[Data extracted from a collection]
☆ ☆ ☆ ☆
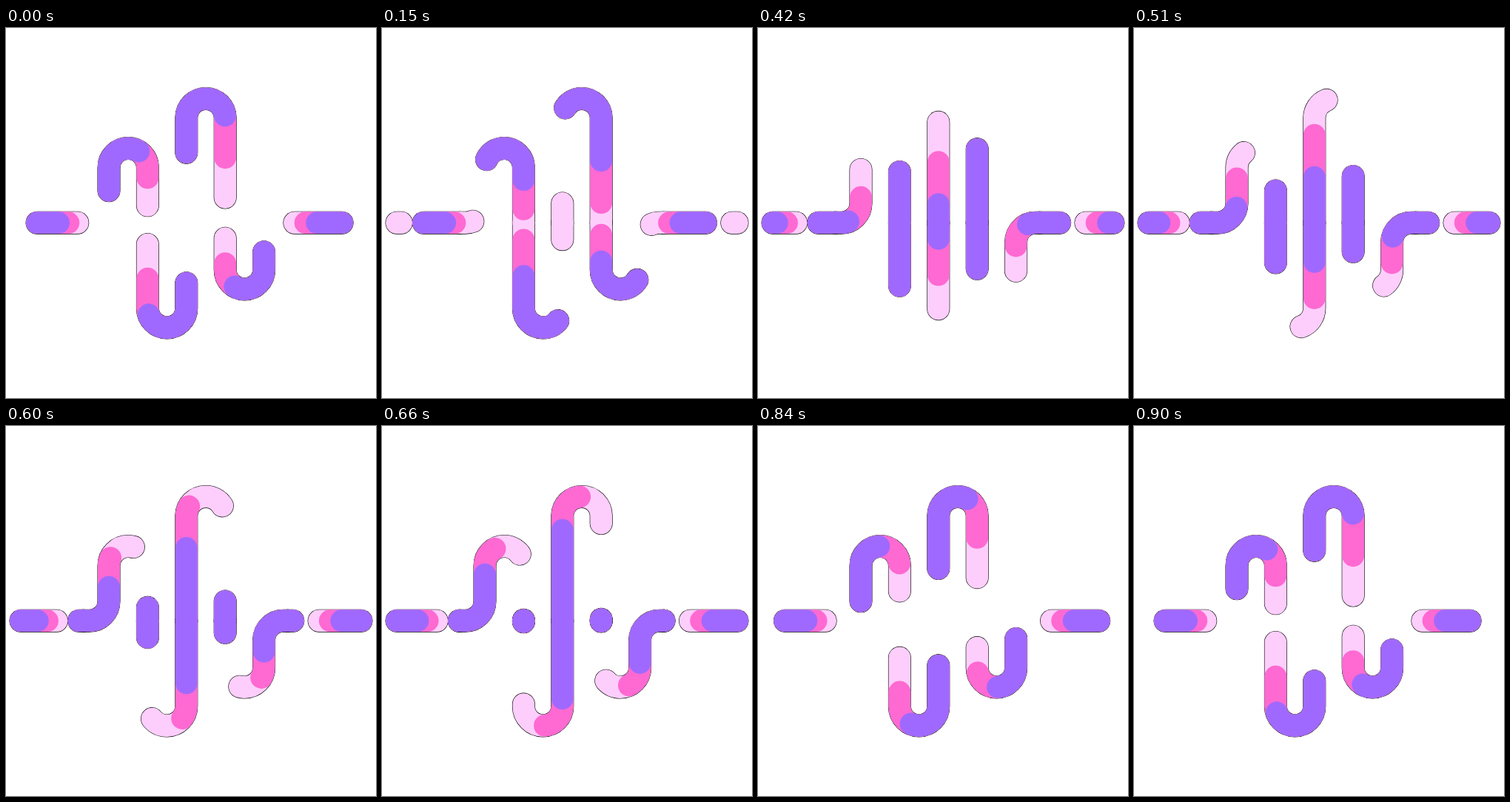
An HTML page with a canvas that plays this animation: 500 px wide and 500 px high, repeating every 0.93 s.

```html
<!DOCTYPE html>
<html lang="en">
<head>
<meta charset="utf-8">
<title>Flowing wave</title>
<style>
  html, body { margin: 0; width: 100%; height: 100%; overflow: hidden; background: #fff; }
  canvas { display: block; }
</style>
</head>
<body>
<canvas id="stage" width="500" height="500"></canvas>
<script>
const ctx = document.getElementById('stage').getContext('2d');

const LOOP = 930, STEP = 30, STEPS = 30;
const RADIUS = 26.2, MID = 263.2, TAIL = 0.26;
const column = i => 139 + i * 2 * RADIUS;

// Dash lengths are fractions of a track, painted from back to front.
const LAYERS = [
  { color: '#000', length: 0.645, width: 31 },
  { color: '#fdcefc', length: 0.645, width: 29.8 },
  { color: '#ff69d2', length: 0.498, width: 29.8 },
  { color: '#9f69ff', length: 0.342, width: 29.8 }
];

// Right-angled route with rounded corners.
function makeTrack(...points) {
  const path = new Path2D();
  let length = 0;
  path.moveTo(...points[0]);
  for (let i = 1; i < points.length; i++) {
    const [px, py] = points[i - 1], [x, y] = points[i];
    length += Math.abs(x - px) + Math.abs(y - py);
    if (i < points.length - 1) {
      path.arcTo(x, y, ...points[i + 1], RADIUS);
      length -= RADIUS * (2 - Math.PI / 2);
    } else {
      path.lineTo(x, y);
    }
  }
  return { path, length };
}

// Leaves the middle line in one column and returns to it in another.
const arch = (from, to, y) =>
  [[from, MID], [from, y], [to, y], [to, MID]];

const LEFT = 104.8, RIGHT = 380.5;
const tracks = [
  makeTrack([20, MID], [LEFT, MID]),
  makeTrack([LEFT, MID], ...arch(column(0), column(1), 162.5)),
  makeTrack(...arch(column(2), column(1), 405)),
  makeTrack(...arch(column(2), column(3), 95.4)),
  makeTrack([RIGHT, MID], ...arch(column(4), column(3), 353)),
  makeTrack([480, MID], [RIGHT, MID])
];

function drawDash({ path, length }, from, to) {
  const start = Math.max(0, from), end = Math.min(1, to);
  if (end <= start) return;
  ctx.setLineDash([(end - start) * length, 2000]);
  ctx.lineDashOffset = -start * length;
  ctx.stroke(path);
}

function draw(now) {
  const phase = Math.floor((now % LOOP) / STEP) / STEPS % 1;
  ctx.fillStyle = '#fff';
  ctx.fillRect(0, 0, 500, 500);
  ctx.lineCap = ctx.lineJoin = 'round';
  for (const { color, length, width } of LAYERS) {
    ctx.strokeStyle = color;
    ctx.lineWidth = width;
    for (const track of tracks) {
      for (const lap of [-1, 0]) {
        const tail = TAIL + phase + lap;
        drawDash(track, tail, tail + length);
      }
    }
  }
}

const origin = performance.now();
function tick() {
  draw(performance.now() - origin);
  requestAnimationFrame(tick);
}
tick();
</script>
</body>
</html>
```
☆ ☆ ☆ ☆
PROBLEM DETAILS: The records are to be retyped in full and exactly, with no image carried over.

COMPLETED TASK:
An HTML page with a canvas that plays this animation: 500 px wide and 500 px high, repeating every 0.93 s.

```html
<!DOCTYPE html>
<html lang="en">
<head>
<meta charset="utf-8">
<title>Flowing wave</title>
<style>
  html, body { margin: 0; width: 100%; height: 100%; overflow: hidden; background: #fff; }
  canvas { display: block; }
</style>
</head>
<body>
<canvas id="stage" width="500" height="500"></canvas>
<script>
const ctx = document.getElementById('stage').getContext('2d');

const LOOP = 930, STEP = 30, STEPS = 30;
const RADIUS = 26.2, MID = 263.2, TAIL = 0.26;
const column = i => 139 + i * 2 * RADIUS;

// Dash lengths are fractions of a track, painted from back to front.
const LAYERS = [
  { color: '#000', length: 0.645, width: 31 },
  { color: '#fdcefc', length: 0.645, width: 29.8 },
  { color: '#ff69d2', length: 0.498, width: 29.8 },
  { color: '#9f69ff', length: 0.342, width: 29.8 }
];

// Right-angled route with rounded corners.
function makeTrack(...points) {
  const path = new Path2D();
  let length = 0;
  path.moveTo(...points[0]);
  for (let i = 1; i < points.length; i++) {
    const [px, py] = points[i - 1], [x, y] = points[i];
    length += Math.abs(x - px) + Math.abs(y - py);
    if (i < points.length - 1) {
      path.arcTo(x, y, ...points[i + 1], RADIUS);
      length -= RADIUS * (2 - Math.PI / 2);
    } else {
      path.lineTo(x, y);
    }
  }
  return { path, length };
}

// Leaves the middle line in one column and returns to it in another.
const arch = (from, to, y) =>
  [[from, MID], [from, y], [to, y], [to, MID]];

const LEFT = 104.8, RIGHT = 380.5;
const tracks = [
  makeTrack([20, MID], [LEFT, MID]),
  makeTrack([LEFT, MID], ...arch(column(0), column(1), 162.5)),
  makeTrack(...arch(column(2), column(1), 405)),
  makeTrack(...arch(column(2), column(3), 95.4)),
  makeTrack([RIGHT, MID], ...arch(column(4), column(3), 353)),
  makeTrack([480, MID], [RIGHT, MID])
];

function drawDash({ path, length }, from, to) {
  const start = Math.max(0, from), end = Math.min(1, to);
  if (end <= start) return;
  ctx.setLineDash([(end - start) * length, 2000]);
  ctx.lineDashOffset = -start * length;
  ctx.stroke(path);
}

function draw(now) {
  const phase = Math.floor((now % LOOP) / STEP) / STEPS % 1;
  ctx.fillStyle = '#fff';
  ctx.fillRect(0, 0, 500, 500);
  ctx.lineCap = ctx.lineJoin = 'round';
  for (const { color, length, width } of LAYERS) {
    ctx.strokeStyle = color;
    ctx.lineWidth = width;
    for (const track of tracks) {
      for (const lap of [-1, 0]) {
        const tail = TAIL + phase + lap;
        drawDash(track, tail, tail + length);
      }
    }
  }
}

const origin = performance.now();
function tick() {
  draw(performance.now() - origin);
  requestAnimationFrame(tick);
}
tick();
</script>
</body>
</html>
```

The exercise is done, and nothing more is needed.